Héctor Lavoe
Héctor Lavoe – dubbed el cantante de los cantantes (the singer of singers) by Salsa fans, salseros and salsa critics the world over – was one of the most significant forces in the history of Salsa music, and Latin Music in its entirety.

Born Héctor Juan Pérez Martínez in Machuelo Abajo, Ponce, Puerto Rico in 1946, he went on to play an integral part in establishing Salsa’s international popularity between the 1960s and the 1980s. No disrespect to Tito Puente, Tito Rodriguez, Oscar D’León, Celia Cruz and all the other Salsa legends both Fania and non-Fania, but this guy was not called the singer of singers for nothing.

His voice, described as having a ‘clean’ and ‘bright’ quality, coupled with his impeccable diction and the ability to sing long and fast phrases with fast-talking-substitute-teacher-from-Saved-by-the-Bell flare, put him in a class all his own and he’s greatly influenced a large amount of Salsa singers in the generations that have followed. His timeless classics such as “Aguanile”, “El Cantante” and “El Malo” are still played today with such vividity you would think they were released a few hours ago.

Unfortunately he met a tragic end as he passed away from AIDS complications in Queens, New York in 1993.

Formed in 1979 in Guadeloupe by Martinican and Guadeloupean musicians, you cannot write about influential Caribbean artists and leave Kassav’ by the wayside.

Band members Jocelyn Béroard, Jacob Desvarieux, Jean-Phillipe Marthély, Jean-Claude Naimro, Georges Décimus and Patrick Saint-Éloi took the world by storm in the 1980s after their 1984 hit “Zouk La Sé Sèl Médickaman Nou Ni” (Zouk Is Our Only Medicine) brought Kassav’ – and by extension their musical invention Zouk- international fame. They pretty much haven’t looked back since.

They have become one of the most globally celebrated groups in French music, period, and they have gone on to draw large crowds to their concerts in cities around the world, including cities in Russia – back when it was still called the USSR. That last one is important to mention because they were the first musical group consisting entirely of members of African descent to perform there.

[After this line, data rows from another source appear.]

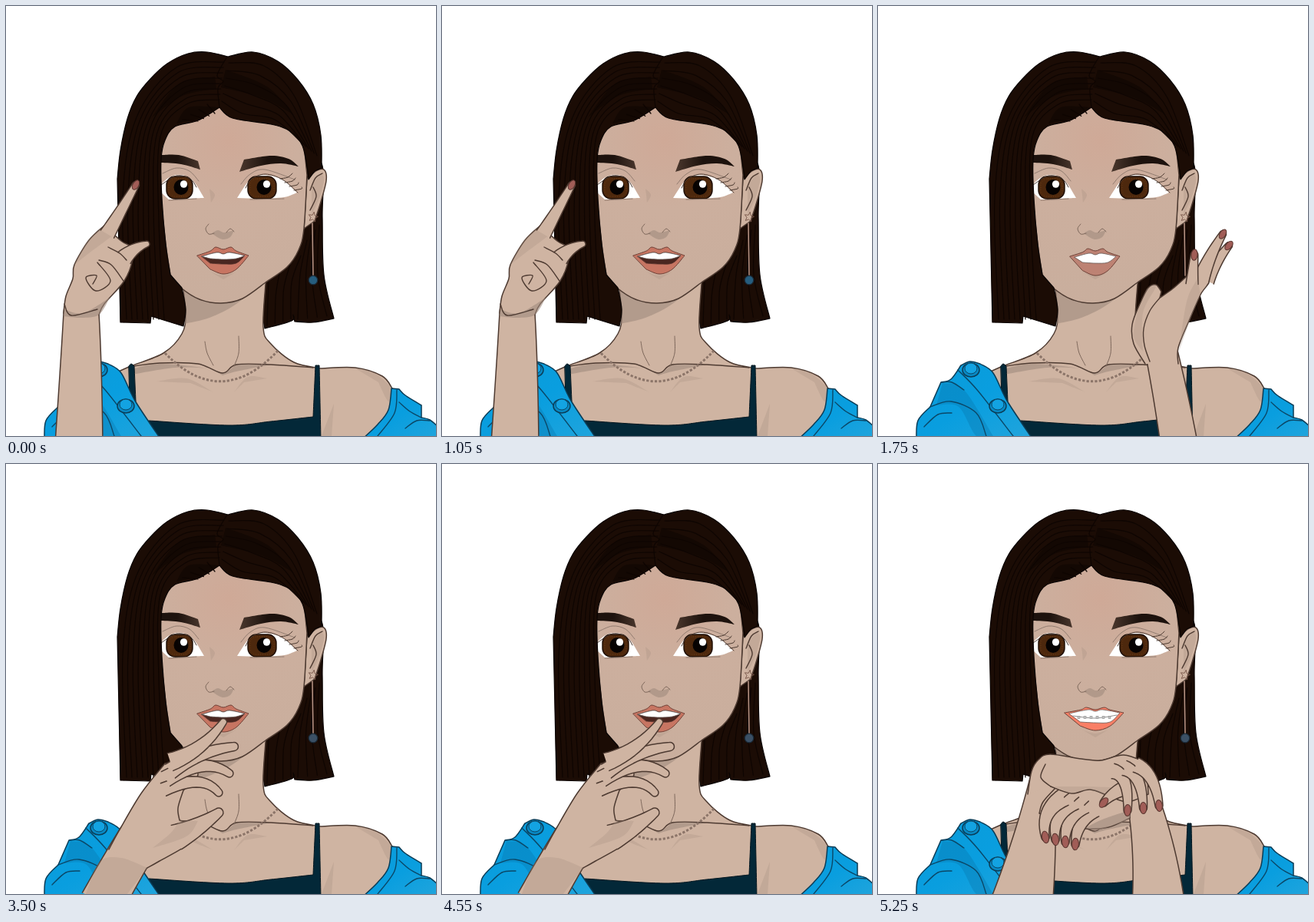
Animation of 560x560 px, one loop 7 s. Source, as an HTML page:

```html
<!DOCTYPE html>
<html lang="en">
<head>
<meta charset="utf-8">
<title>Portrait poses</title>
<style>
html, body { margin: 0; width: 100%; height: 100%; overflow: hidden; background: #fff; }
svg { display: block; width: 560px; height: 560px; }
path { fill: none; stroke-linecap: round; stroke-linejoin: round; }
.skin { fill: #cfb4a2; stroke: #4d3a31; stroke-width: 1.5; }
.face { fill: url(#face); stroke: #4d3a31; stroke-width: 1.5; }
.shade { fill: #a08b7d; opacity: .6; }
.soft { fill: #a08b7d; opacity: .28; }
.line { stroke: #4d3a31; stroke-width: 1.4; }
.thin { stroke: #7d675b; stroke-width: 1; }
.hair { fill: #1b0c05; stroke: #090301; stroke-width: 1.2; }
.strand { stroke: #0e0502; stroke-width: 1.2; }
.lock { fill: #130803; }
.shirt { fill: url(#shirt); stroke: #0b3c56; stroke-width: 1.5; }
.fold { stroke: #0b4767; stroke-width: 1.4; }
.dip { fill: #0878ae; opacity: .4; }
.top { fill: #032838; stroke: #02151e; }
.white { fill: #fff; }
.brow { fill: url(#brow); }
.lash { stroke: #4a382f; stroke-width: 1; }
.lid { stroke: #927c70; stroke-width: 1; }
.chain { stroke: #8b7468; stroke-width: 3; stroke-dasharray: 3.2 2.2; stroke-linecap: butt; }
.drop { stroke: #bb9788; stroke-width: 1.5; }
.gap { fill: #4a2620; stroke: #51302a; stroke-width: .8; }
.teeth { fill: #fff; stroke: #655a56; stroke-width: .8; }
.wire { stroke: #8e8e8e; stroke-width: 1; }
</style>
</head>
<body>
<svg viewBox="0 0 560 560">
<defs>
<radialGradient id="face" gradientUnits="userSpaceOnUse" cx="290" cy="175" r="215">
<stop offset="0" stop-color="#cfa997"/><stop offset=".42" stop-color="#ccaf9e"/><stop offset="1" stop-color="#c9ae9d"/>
</radialGradient>
<linearGradient id="shirt" x1="0" y1="0" x2="1" y2="1">
<stop offset="0" stop-color="#0a9bd9"/><stop offset=".5" stop-color="#099edf"/><stop offset="1" stop-color="#22a5dc"/>
</linearGradient>
<linearGradient id="brow" gradientUnits="userSpaceOnUse" x1="202" y1="0" x2="340" y2="0">
<stop offset=".15" stop-color="#1d120d"/><stop offset=".38" stop-color="#4a372d"/>
<stop offset=".74" stop-color="#4a372d"/><stop offset="1" stop-color="#1d120d"/>
</linearGradient>
</defs>
</svg>
<script>
const NS = 'http://www.w3.org/2000/svg';
const LOOP = 7000, POSES = 4;
const svg = document.querySelector('svg');
let layer = svg;

function add(tag, attrs) {
  const el = document.createElementNS(NS, tag);
  for (const k in attrs) el.setAttribute(k, attrs[k]);
  layer.appendChild(el);
  return el;
}

const points = text => text.trim().split(/\s+/).map(s => s.split(',').map(Number));

// Smooth path through points; "|" marks a corner.
function smooth(text) {
  let d = '', last = null;
  for (const run of text.split('|')) {
    const p = points(run);
    if (last) p.unshift(last); else d = 'M' + p[0];
    for (let i = 0; i < p.length - 1; i++) {
      const b = p[i], c = p[i + 1], a = p[i - 1] || b, e = p[i + 2] || c;
      d += `C${[0, 1].map(k => b[k] + (c[k] - a[k]) / 6)} ${[0, 1].map(k => c[k] - (e[k] - b[k]) / 6)} ${c}`;
    }
    last = p[p.length - 1];
  }
  return d;
}
const shape = (cls, pts) => add('path', { class: cls, d: smooth(pts) + 'Z' });
const lines = (cls, ...list) => list.forEach(pts => add('path', { class: cls, d: smooth(pts) }));
const oval = (cx, cy, rx, ry, fill, more) => add('ellipse', { cx, cy, rx, ry, fill, ...more });

// Strands blended between two guide curves.
function strands(from, to, n) {
  const a = points(from), b = points(to);
  for (let i = 0; i < n; i++) {
    const t = i / (n - 1);
    lines('strand', a.map((p, j) => p.map((v, k) => v + (b[j][k] - v) * t)).join(' '));
  }
}

// Tapering arm or finger along a quadratic curve: start, bend, tip.
function limb(text, r0, r1, nail) {
  const [a, b, c] = points(text), left = [], right = [], steps = 12;
  let dir;
  for (let i = 0; i <= steps; i++) {
    const t = i / steps, u = 1 - t, r = r0 + (r1 - r0) * t;
    const [x, y] = [0, 1].map(k => u * u * a[k] + 2 * u * t * b[k] + t * t * c[k]);
    const [dx, dy] = [0, 1].map(k => u * (b[k] - a[k]) + t * (c[k] - b[k]));
    dir = Math.atan2(dy, dx);
    const ox = Math.sin(dir) * r, oy = -Math.cos(dir) * r;
    left.push([x + ox, y + oy]);
    right.unshift([x - ox, y - oy]);
  }
  add('path', { class: 'skin', d: `M${left.join('L')}A${r1} ${r1} 0 0 1 ${right.join('L')}` });
  if (nail) oval(c[0], c[1], r1 * .85, r1 * 1.5, '#a15d57',
    { stroke: '#59352f', transform: `rotate(${dir * 180 / Math.PI + 90} ${c})` });
}

// Group that is visible only in the listed poses.
function during(poses, draw) {
  const g = layer = add('g', {});
  draw();
  layer = svg;
  const steps = [];
  for (let i = 0; i <= POSES; i++)
    steps.push({ offset: i / POSES, opacity: poses.includes(i % POSES) ? 1 : 0, easing: 'step-end' });
  g.animate(steps, { duration: LOOP, iterations: Infinity }).startTime = 0;
}

function body() {
  shape('hair', '380,200 | 411,205 412,275 414,350 427,407 | 400,412 376,411 | 374,402 | 372,410 337,420 | 325,350');
  strands('342,360 341,385 340,416', '384,325 372,360 371,408', 4);
  strands('392,305 383,350 380,408', '408,285 406,350 418,404', 4);
  shape('skin', '229,355 | 234,400 229,427 205,452 160,470 130,484 | 200,570 | 500,570 | 503,498 | 490,482 455,471 410,472 | 375,464 345,440 335,418 339,350');
  shape('shade', '230,365 | 234,395 232,414 | 265,406 300,388 338,357');
  shape('shade', '160,474 200,466 266,472 | 220,471 164,480');
  shape('shade', '258,467 281,478 300,467 | 345,467 | 300,476 282,481');
  shape('soft', '196,489 235,485 270,503 | 240,491');
  shape('soft', '340,485 315,483 297,503 | 310,490');
  shape('soft', '455,472 480,478 503,498 | 498,515 485,490');
  shape('soft', '427,518 | 424,560 | 411,560');
  lines('line', '160,470 200,465 250,466 282,478 300,467 345,467 400,471');
  lines('thin', '259,437 262,452 270,468', '303,430 303,452 297,469');
  add('path', { class: 'chain', d: 'M207,452Q280,527 354,449' });
  shape('top', '160,469 | 163,466 167,469 | 169,515 | 161,505');
  shape('top', '186,540 290,546 345,541 400,535 | 403,468 | 408,468 | 410,565 | 186,565');
}

function shirt() {
  shape('shirt', '50,565 52,540 68,522 | 82,490 | 95,486 108,468 | 120,463 133,466 | 150,478 168,514 202,565');
  shape('dip', '84,491 112,500 150,560 | 128,560 105,522 76,520');
  lines('fold', '104,474 130,501 176,560', '83,490 96,490 112,500', '68,522 95,515 128,530 141,560', '60,548 78,532 96,530');
  for (const [x, y] of [[121, 473], [156, 520]]) {
    oval(x, y + 1, 11, 9, '#0889c4', { stroke: '#0b3c56', 'stroke-width': 1.4 });
    oval(x, y - 1, 8, 7, '#13a3e2', { stroke: '#0b4767' });
  }
  shape('shirt', '502,498 512,499 | 520,507 541,520 | 541,536 | 552,539 565,550 | 565,565 | 463,565 | 484,545 498,526 502,498');
  lines('fold', '509,500 506,530 484,560', '541,536 526,528 512,516', '552,540 535,540 520,550');
}

function eye(x, w, pupil) {
  add('rect', { x, y: 222, width: w, height: 29, rx: 11, fill: '#4d280d', stroke: '#1d0d04', 'stroke-width': 1.4 });
  add('rect', { x: x + 3, y: 225, width: w - 6, height: 23, rx: 9, fill: 'none', stroke: '#693a15', 'stroke-dasharray': '1 2' });
  oval(pupil, 236, 9.5, 10, '#070302');
  oval(pupil + 3.5, 232, 4.6, 4.8, '#fff');
}

function head() {
  shape('skin', '392,225 405,214 415,214 417,228 410,255 402,280 | 388,290');
  shape('soft', '398,235 409,220 414,226 408,250 398,272');
  lines('line', '396,240 403,224 412,218', '400,236 404,248 396,266');
  shape('face', '200,180 | 202,250 208,310 214,350 | 228,367 252,382 280,387 308,381 338,360 | 366,340 381,318 388,290 392,220 | 385,150 | 280,120 | 215,140');
  shape('soft', '266,346 283,351 300,346 | 283,356');

  shape('white', '202,243 204,230 222,220 242,226 258,250 | 235,251 212,252');
  shape('white', '301,250 318,226 336,220 360,226 379,243 | 362,249 330,251');
  eye(209, 34, 228);
  eye(315, 37, 336);
  lines('lash', '202,233 222,221 240,225 248,236', '312,237 320,225 338,219 360,226 380,243');
  lines('lid', '204,218 222,211 239,215 251,228', '306,232 318,219 337,213 376,226', '212,253 248,251', '318,252 362,251');
  for (let i = 0; i < 4; i++) {
    const x = 357 + 6 * i, y = 225 + 5 * i;
    lines('lash', `${x},${y} ${x + 10},${y - 2} ${x + 16 - 2 * i},${y - 7 + i}`);
  }
  shape('brow', '202,194 225,194 250,202 | 253,213 | 228,206 202,204');
  shape('brow', '304,216 | 310,200 | 345,195 368,199 381,209 | 358,205 332,208 304,216');

  shape('soft', '265,238 272,246 267,256 | 266,246');
  shape('shade', '268,296 276,292 284,295 297,292 | 292,301 283,304 275,301');
  lines('thin', '264,284 260,290 264,297 271,296', '287,295 292,290 297,294');

  shape('hair', '289,66 | 262,60 237,62 210,75 188,95 170,118 158,147 149,188 145,225 | 149,412 | 188,413 | 189,404 | 231,417 | 234,395 229,367 | 214,350 | 208,310 203,250 202,200 207,175 220,157 250,149 278,132 | 295,146 345,154 370,163 386,182 393,215 | 394,226 | 402,215 | 411,211 | 410,168 400,128 380,96 354,72 322,60 289,66');
  shape('lock', '272,92 225,102 190,145 | 230,117 274,108');
  shape('lock', '286,83 340,105 375,142 | 335,120 280,106');
  shape('lock', '222,153 238,132 278,132 | 250,148');
  strands('284,73 222,80 170,145 152,250 157,408', '278,122 235,128 201,170 199,280 206,408', 8);
  strands('290,74 336,78 376,118 405,195', '281,124 308,140 350,148 387,180', 6);
  strands('230,148 250,150', '262,128 272,140', 4);
  lines('strand', '288,66 275,90 283,98 276,107 278,132');

  const star = [];
  for (let i = 0; i < 10; i++) {
    const r = i % 2 ? 3 : 6.5, a = i * Math.PI / 5 + .2;
    star.push([400 + r * Math.sin(a), 275 - r * Math.cos(a)]);
  }
  add('path', { d: `M${star.join('L')}Z`, fill: '#d0aa99', stroke: '#765548', 'stroke-width': .9 });
  lines('drop', '399,283 400,351');
}

const ball = fill => oval(400, 357, 5.8, 5.8, fill, { stroke: '#1b2c3a', 'stroke-width': 1.3 });

// Lips from corner to corner; bow rises above y, depth hangs below.
function mouth(color, l, r, y, bow, depth, gap, bite) {
  const c = 283, q = (r - l) / 4;
  const inner = (cls, drop) => shape(cls,
    `${l + 6},${y + 1} ${c - q / 2},${y - 4} ${c},${y - 2} ${c + q / 2},${y - 4} ${r - 5},${y} | ${c + q},${y + drop - 1} ${c},${y + drop} ${c - q},${y + drop - 1}`);
  const lip = shape('lip', `${l},${y} ${c - q},${y - bow * .55} ${c - q * .6},${y - bow} ${c},${y - bow + 3} ${c + q * .6},${y - bow} ${c + q},${y - bow * .55} ${r},${y} | ${c + q},${y + depth * .75} ${c},${y + depth} ${c - q},${y + depth * .75}`);
  lip.setAttribute('fill', color);
  lip.setAttribute('style', `fill:${color};stroke:#6d4036`);
  if (gap > bite) inner('gap', gap);
  inner('teeth', bite);
}

function braces() {
  lines('wire', '254,328 283,331 311,327');
  for (let x = 260; x < 308; x += 8)
    add('rect', { x, y: 328.5, width: 3, height: 3, fill: '#c4c4c4', stroke: '#8e8e8e', 'stroke-width': .6 });
}

function pinch() {
  limb('95,570 98,470 98,400', 31, 23);
  lines('skin', '75,400 78,378 87,355 89,337 108,305 128,286 | 150,306 163,314 165,330 154,358 128,388 121,402');
  shape('soft', '128,286 106,306 89,337 | 108,322 139,299');
  shape('shade', '76,395 100,400 135,380 | 121,402 98,406 75,404');
  limb('132,297 148,270 169,233', 10, 4.5, true);
  limb('154,328 166,315 183,310', 11, 4);
  lines('line', '133,314 148,322 157,331', '121,331 137,337 153,358', '119,334 136,358 117,371 104,354 118,351 113,362', '76,388 85,403 119,395');
}

function sidePalm() {
  limb('392,570 382,510 370,455', 24, 21);
  lines('skin', '348,466 333,440 331,415 341,388 352,367 362,363 369,372 | 367,380 | 384,368 402,352 | 430,358 420,376 405,410 391,445 391,466');
  limb('428,358 438,335 457,312', 10, 4.5, true);
  limb('420,358 430,328 449,297', 11, 4.5, true);
  limb('409,362 410,345 412,324', 8, 4.8, true);
  shape('soft', '416,355 402,385 392,450 | 408,405 420,376');
  shape('soft', '350,368 362,365 345,400 345,450 | 333,430 338,398');
  lines('line', '367,380 354,397 346,420 347,442 354,463');
}

function fingerToLip() {
  limb('125,572 145,535 172,490', 29, 28);
  lines('skin', '134,502 147,478 176,429 207,390 | 240,385 | 250,405 231,425 | 224,448 226,464 | 245,472 240,493 200,517 184,526');
  limb('222,486 250,474 277,454', 17, 6);
  limb('205,424 256,402 277,428', 9, 5);
  limb('208,410 258,380 291,403', 11, 5);
  limb('214,400 250,374 297,368', 11, 5.5);
  limb('214,388 256,374 283,336', 12, 4.5);
  shape('soft', '104,560 122,518 150,513 184,526 | 158,560');
  shape('soft', '226,464 215,480 191,500 | 235,485 250,465');
}

function chinRest() {
  limb('365,570 362,505 346,440', 34, 21);
  limb('188,570 206,490 214,410', 40, 16);
  shape('skin', '232,421 215,440 210,455 | 250,470 | 271,475 300,473 328,461 | 330,425');
  shape('shade', '270,474 292,463 327,451 | 327,462 302,472 283,478');
  for (let i = 3; i >= 0; i--) {
    const x = 218 + 13 * i, y = 486 + 3 * i;
    limb(`${x + 24},${434 + 5 * i} ${x - 7 + 3 * i},${452 + 4 * i} ${x},${y}`, 12, 5.2, true);
  }
  lines('skin', '195,430 200,400 209,385 224,378 265,384 290,386 320,379 350,389 | 352,430 | 325,440 300,432 276,424 252,429 225,420');
  shape('soft', '228,420 265,420 303,421 | 300,432 276,424 252,429');
  limb('322,422 305,428 294,441', 10, 5, true);
  for (let i = 0; i < 3; i++)
    limb(`${306 + 15 * i},${400 - 4 * i} ${327 + 17 * i},${404 - i} ${325 + 20.5 * i},${451 - 3 * i}`, 10, 5, true);
  lines('line', '225,420 212,408 218,391');
}

body();
shirt();
head();
during([0], () => ball('#265d7e'));
during([2, 3], () => ball('#3b5065'));
during([0, 2], () => mouth('#c77562', 249, 316, 325, 11, 24, 11, 5));
during([1], () => mouth('#bd8273', 250, 315, 326, 10, 25, 9, 9));
during([3], () => { mouth('#f97f66', 243, 320, 324, 7, 23, 13, 13); braces(); });
[pinch, sidePalm, fingerToLip, chinRest].forEach((draw, i) => during([i], draw));
</script>
</body>
</html>
```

And they are still active to this day (although band member Patrick Saint-Éloi passed away in 2010), they just did a world tour last year called the ‘Chiré Douvan Tour’.

Juan Luis Guerra

Born Juan Luis Guerra Seijas in Santo Domingo, Dominican Republic in 1957, this tall lanky fellow is one of the most influential Dominican music artists to ever do it. He is often listed among the greatest Merengue artists of all time and from his beginnings with the legendary 440 band, he has shaped the modern sounds coming from the island nation.

His music has taken him to venues around the world and he was instrumental in taking Merengue’s global appeal to even bigger heights. It’s safe to say his influence on Merengue is quite significant and his timeless gems like “Ojalá Que Llueva Cafe” and “Buscando Visa Para Un Sueño” are among the most globally recognizable of the genre.

Slinger “Mighty Sparrow” Francisco
Born in the fishing village of Grand Roy in Grenada in 1935, Slinger “Mighty Sparrow” Francisco’s family moved to Trinidad and Tobago when he was two and he subsequently grew up in Port of Spain. Holder of the undisputed title of “Calypso King of the World” (sorry Harry Belafonte), Sparrow’s career spans seven decades since he burst on the Trinidad scene in 1956 with a song called “Jean and Dinah”, with which he won the first of what were to be an avalanche of Carnival Road March and Calypso Monarch titles.

In the world of Calypso, this is the name that has become synonymous with the genre around the world- he briefly tried his hand at Soca but that never really went over. And his list of Calypso albums is longer than how Trump’s presidency is feeling right now to sane people (okay, maybe not that long). And would you believe it, he is about to turn 82 this July and he is still performing. Now that’s a trooper.

So there you have it: the five most influential Caribbean artists of all time. We look forward to your comments.